Given these considerations, OOPD states the Office’s current policy that “for the purposes of orphan drug designation, OOPD will now consider systemic sclerosis to be a different disease or condition than localized scleroderma.” As such, “[s]ponsors requesting orphan drug designation for the use of their products for the treatment of systemic sclerosis will no longer be required to make the case that their product would not be effective in treating localized disease or include the patients with localized disease in their prevalence estimate.” This policy went into effect on April 3, 2013. Several weeks later, on May 14, 2013, OOPD designated Sanofi’s 2-[4-methoxy-3-(2-m-tolyl-ethoxy)-benzoylamino]-indan-2-carboxylic acid for the treatment of patients with systemic sclerosis. The designation followed the EMA’s March 12, 2013 orphan drug designation of the product for the treatment of systemic sclerosis (see here).
Pulmonary Hypertension as the Subject of a Request for Orphan Drug Designation. The World Health Organization (“WHO”) describes pulmonary hypertension as “a condition in which there is high blood pressure in the lung arteries,” and has divided the disease into five groups based on the cause of the condition and treatment options. Historically, OOPD has designated products for the treatment of Pulmonary Arterial Hypertension (“PAH”), generally; however, as the Office notes in the SOPP, “it was not clear if PAH was treated as a different disease or condition from the other WHO groups of pulmonary hypertension or if PAH was treated as an orphan subset of pulmonary hypertension.”

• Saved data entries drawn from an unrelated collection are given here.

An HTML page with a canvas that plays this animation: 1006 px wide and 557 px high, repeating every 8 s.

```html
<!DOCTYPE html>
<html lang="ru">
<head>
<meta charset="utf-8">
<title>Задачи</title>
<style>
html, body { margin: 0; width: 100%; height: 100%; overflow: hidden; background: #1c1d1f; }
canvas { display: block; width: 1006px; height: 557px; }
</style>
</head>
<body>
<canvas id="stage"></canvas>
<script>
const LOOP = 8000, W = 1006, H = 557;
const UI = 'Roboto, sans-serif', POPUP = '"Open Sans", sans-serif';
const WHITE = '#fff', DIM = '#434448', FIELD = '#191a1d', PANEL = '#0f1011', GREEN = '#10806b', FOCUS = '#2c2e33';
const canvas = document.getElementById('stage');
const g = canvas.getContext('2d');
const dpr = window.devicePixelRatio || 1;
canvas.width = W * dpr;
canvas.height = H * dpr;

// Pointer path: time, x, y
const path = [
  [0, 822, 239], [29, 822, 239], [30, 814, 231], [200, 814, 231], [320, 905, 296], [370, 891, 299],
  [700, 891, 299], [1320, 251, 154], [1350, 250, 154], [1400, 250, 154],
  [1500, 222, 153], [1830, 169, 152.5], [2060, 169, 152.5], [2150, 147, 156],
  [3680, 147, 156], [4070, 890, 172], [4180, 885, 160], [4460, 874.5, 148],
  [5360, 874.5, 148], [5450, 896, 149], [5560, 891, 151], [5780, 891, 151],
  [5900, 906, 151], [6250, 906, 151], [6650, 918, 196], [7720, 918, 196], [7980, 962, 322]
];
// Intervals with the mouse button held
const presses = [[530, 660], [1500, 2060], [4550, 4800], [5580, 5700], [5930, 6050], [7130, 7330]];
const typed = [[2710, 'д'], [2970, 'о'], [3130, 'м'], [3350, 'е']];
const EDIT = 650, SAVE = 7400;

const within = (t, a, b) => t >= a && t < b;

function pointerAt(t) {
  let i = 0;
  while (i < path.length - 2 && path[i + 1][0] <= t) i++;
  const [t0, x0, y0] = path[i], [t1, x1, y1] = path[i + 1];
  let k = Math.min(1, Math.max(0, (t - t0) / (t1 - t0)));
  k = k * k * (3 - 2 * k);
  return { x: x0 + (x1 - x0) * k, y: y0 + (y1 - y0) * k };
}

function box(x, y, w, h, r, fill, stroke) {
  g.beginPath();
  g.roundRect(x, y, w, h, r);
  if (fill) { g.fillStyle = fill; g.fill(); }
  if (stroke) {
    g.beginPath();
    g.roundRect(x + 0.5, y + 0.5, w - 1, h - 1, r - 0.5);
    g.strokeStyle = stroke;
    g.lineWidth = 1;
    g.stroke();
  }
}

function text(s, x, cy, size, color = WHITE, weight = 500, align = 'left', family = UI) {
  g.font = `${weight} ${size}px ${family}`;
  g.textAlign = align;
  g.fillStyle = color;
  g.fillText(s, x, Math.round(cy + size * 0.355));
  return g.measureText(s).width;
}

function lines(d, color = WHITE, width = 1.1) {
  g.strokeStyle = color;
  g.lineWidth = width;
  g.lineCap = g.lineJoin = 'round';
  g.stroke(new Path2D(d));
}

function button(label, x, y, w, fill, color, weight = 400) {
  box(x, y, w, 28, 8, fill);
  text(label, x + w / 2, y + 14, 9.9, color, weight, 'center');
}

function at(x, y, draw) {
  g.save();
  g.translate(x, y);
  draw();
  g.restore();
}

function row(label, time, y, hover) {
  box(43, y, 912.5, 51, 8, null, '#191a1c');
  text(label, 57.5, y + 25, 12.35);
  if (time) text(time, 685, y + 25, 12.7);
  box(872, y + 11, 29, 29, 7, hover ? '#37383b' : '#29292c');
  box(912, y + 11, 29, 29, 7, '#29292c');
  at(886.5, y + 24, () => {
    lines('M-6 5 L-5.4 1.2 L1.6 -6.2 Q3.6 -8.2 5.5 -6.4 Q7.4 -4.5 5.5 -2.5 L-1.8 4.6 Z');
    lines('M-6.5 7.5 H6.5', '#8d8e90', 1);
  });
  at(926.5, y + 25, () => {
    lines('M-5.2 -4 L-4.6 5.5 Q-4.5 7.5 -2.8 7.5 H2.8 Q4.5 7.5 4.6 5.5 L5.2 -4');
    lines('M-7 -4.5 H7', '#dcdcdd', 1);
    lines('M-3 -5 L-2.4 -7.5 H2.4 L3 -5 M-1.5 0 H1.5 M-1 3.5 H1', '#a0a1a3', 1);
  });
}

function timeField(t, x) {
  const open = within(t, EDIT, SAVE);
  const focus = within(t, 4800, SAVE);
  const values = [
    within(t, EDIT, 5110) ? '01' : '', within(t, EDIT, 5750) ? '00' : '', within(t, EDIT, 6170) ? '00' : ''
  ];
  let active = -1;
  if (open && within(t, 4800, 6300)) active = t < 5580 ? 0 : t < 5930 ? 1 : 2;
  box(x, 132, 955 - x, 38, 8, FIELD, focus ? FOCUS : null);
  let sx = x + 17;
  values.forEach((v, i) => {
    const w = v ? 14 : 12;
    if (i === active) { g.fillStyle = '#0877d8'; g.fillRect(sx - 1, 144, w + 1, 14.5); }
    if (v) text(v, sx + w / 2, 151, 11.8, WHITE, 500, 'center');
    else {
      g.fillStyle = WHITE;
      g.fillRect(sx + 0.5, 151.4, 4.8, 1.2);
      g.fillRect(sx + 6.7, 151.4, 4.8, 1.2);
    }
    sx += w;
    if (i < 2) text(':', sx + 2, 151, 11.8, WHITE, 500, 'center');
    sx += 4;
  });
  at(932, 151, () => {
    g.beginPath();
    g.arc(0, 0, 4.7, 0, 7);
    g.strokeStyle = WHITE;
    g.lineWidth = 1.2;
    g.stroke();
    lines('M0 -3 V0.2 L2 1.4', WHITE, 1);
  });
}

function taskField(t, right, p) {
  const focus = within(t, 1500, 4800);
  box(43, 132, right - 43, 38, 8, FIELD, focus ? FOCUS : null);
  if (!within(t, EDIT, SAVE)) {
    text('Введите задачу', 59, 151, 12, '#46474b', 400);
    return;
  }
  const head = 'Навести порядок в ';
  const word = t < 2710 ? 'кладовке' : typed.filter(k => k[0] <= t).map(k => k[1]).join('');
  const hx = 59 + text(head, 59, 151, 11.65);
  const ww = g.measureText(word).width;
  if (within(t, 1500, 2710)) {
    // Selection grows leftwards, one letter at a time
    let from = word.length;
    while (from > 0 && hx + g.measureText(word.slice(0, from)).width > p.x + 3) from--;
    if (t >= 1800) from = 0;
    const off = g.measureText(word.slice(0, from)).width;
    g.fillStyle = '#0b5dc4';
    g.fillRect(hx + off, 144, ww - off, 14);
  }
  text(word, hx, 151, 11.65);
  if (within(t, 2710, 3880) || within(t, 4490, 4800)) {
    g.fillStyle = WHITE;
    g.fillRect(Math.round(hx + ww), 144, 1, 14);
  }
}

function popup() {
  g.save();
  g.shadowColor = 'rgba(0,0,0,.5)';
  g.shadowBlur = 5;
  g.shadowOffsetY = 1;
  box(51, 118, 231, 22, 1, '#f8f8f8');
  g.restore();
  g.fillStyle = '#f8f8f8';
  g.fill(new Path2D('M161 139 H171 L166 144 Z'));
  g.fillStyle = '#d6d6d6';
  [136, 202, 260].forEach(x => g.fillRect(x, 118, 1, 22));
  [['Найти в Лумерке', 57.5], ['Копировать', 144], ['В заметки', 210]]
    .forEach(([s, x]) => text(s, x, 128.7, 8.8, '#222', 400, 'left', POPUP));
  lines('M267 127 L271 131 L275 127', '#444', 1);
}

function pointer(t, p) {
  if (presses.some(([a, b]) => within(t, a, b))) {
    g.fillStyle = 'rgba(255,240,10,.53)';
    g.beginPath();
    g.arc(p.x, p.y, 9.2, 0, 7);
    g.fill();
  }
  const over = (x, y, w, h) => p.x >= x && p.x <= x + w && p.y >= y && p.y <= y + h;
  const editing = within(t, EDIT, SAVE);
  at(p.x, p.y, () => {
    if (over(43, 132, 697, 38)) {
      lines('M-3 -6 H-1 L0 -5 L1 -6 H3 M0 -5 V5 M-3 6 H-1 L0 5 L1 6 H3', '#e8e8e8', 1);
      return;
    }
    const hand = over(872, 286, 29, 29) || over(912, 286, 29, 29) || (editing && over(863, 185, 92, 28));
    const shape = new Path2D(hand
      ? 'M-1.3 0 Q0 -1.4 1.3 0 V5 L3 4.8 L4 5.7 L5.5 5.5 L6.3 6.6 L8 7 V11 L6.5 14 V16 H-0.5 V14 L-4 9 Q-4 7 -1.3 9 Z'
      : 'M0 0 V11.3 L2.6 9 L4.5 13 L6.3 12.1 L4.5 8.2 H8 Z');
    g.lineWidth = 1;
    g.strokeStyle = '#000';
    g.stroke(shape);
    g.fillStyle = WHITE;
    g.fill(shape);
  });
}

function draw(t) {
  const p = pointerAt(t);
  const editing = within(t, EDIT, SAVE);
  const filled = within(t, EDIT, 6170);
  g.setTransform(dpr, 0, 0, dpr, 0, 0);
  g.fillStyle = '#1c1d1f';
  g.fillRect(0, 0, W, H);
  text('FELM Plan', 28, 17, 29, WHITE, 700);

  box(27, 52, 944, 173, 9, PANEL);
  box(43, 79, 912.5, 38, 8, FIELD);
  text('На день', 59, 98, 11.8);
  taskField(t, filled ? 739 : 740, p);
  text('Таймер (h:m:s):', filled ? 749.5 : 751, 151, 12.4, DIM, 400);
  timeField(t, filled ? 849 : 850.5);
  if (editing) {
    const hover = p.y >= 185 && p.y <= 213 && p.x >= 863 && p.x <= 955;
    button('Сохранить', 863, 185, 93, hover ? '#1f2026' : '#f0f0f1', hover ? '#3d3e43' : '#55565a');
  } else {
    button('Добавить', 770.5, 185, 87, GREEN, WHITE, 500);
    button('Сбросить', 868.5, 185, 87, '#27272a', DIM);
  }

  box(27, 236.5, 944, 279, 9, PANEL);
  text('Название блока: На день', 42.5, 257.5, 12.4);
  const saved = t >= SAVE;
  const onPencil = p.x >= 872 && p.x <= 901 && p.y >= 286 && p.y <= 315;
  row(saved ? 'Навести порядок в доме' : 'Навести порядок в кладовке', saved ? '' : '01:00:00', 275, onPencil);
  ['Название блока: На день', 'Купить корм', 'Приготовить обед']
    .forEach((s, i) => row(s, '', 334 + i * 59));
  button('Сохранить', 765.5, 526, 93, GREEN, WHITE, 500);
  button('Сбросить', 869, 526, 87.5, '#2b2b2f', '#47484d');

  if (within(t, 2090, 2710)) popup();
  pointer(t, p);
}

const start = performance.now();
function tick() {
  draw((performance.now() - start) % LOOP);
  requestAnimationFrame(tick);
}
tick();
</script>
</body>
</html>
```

After consulting the review division in FDA’s Center for Drug Evaluation and Research concerning what constituted the disease or condition when discussing pulmonary hypertension, “[i]t was determined that the results of studies of products intended for the treatment of pulmonary hypertension were not generalizable from one WHO classification of pulmonary hypertension to another,” and it was noted that the pathologies and treatments were different between groups. As a result, OOPD clarifies in the SOPP that the five WHO classifications of pulmonary hypertension represent different diseases or conditions for orphan drug designation purposes. “This clarification does not affect prior designations of products for [PAH] (WHO classification group I),” notes OOPD. As with scleroderma, OOPD refers to its European orphan drug counterparst to support its decision, stating that in Europe PAH is considered “to be a different disease or condition from other WHO classification groups of pulmonary hypertension,” and that products have been designated for PAH and for chronic thromboembolic pulmonary hypertension (WHO group 4). Moreover, says OOPD, European officials have “opined that it was supportable to consider the 5 groups that comprise the WHO classification of pulmonary hypertension to be different diseases or conditions for the purpose of orphan drug designation.”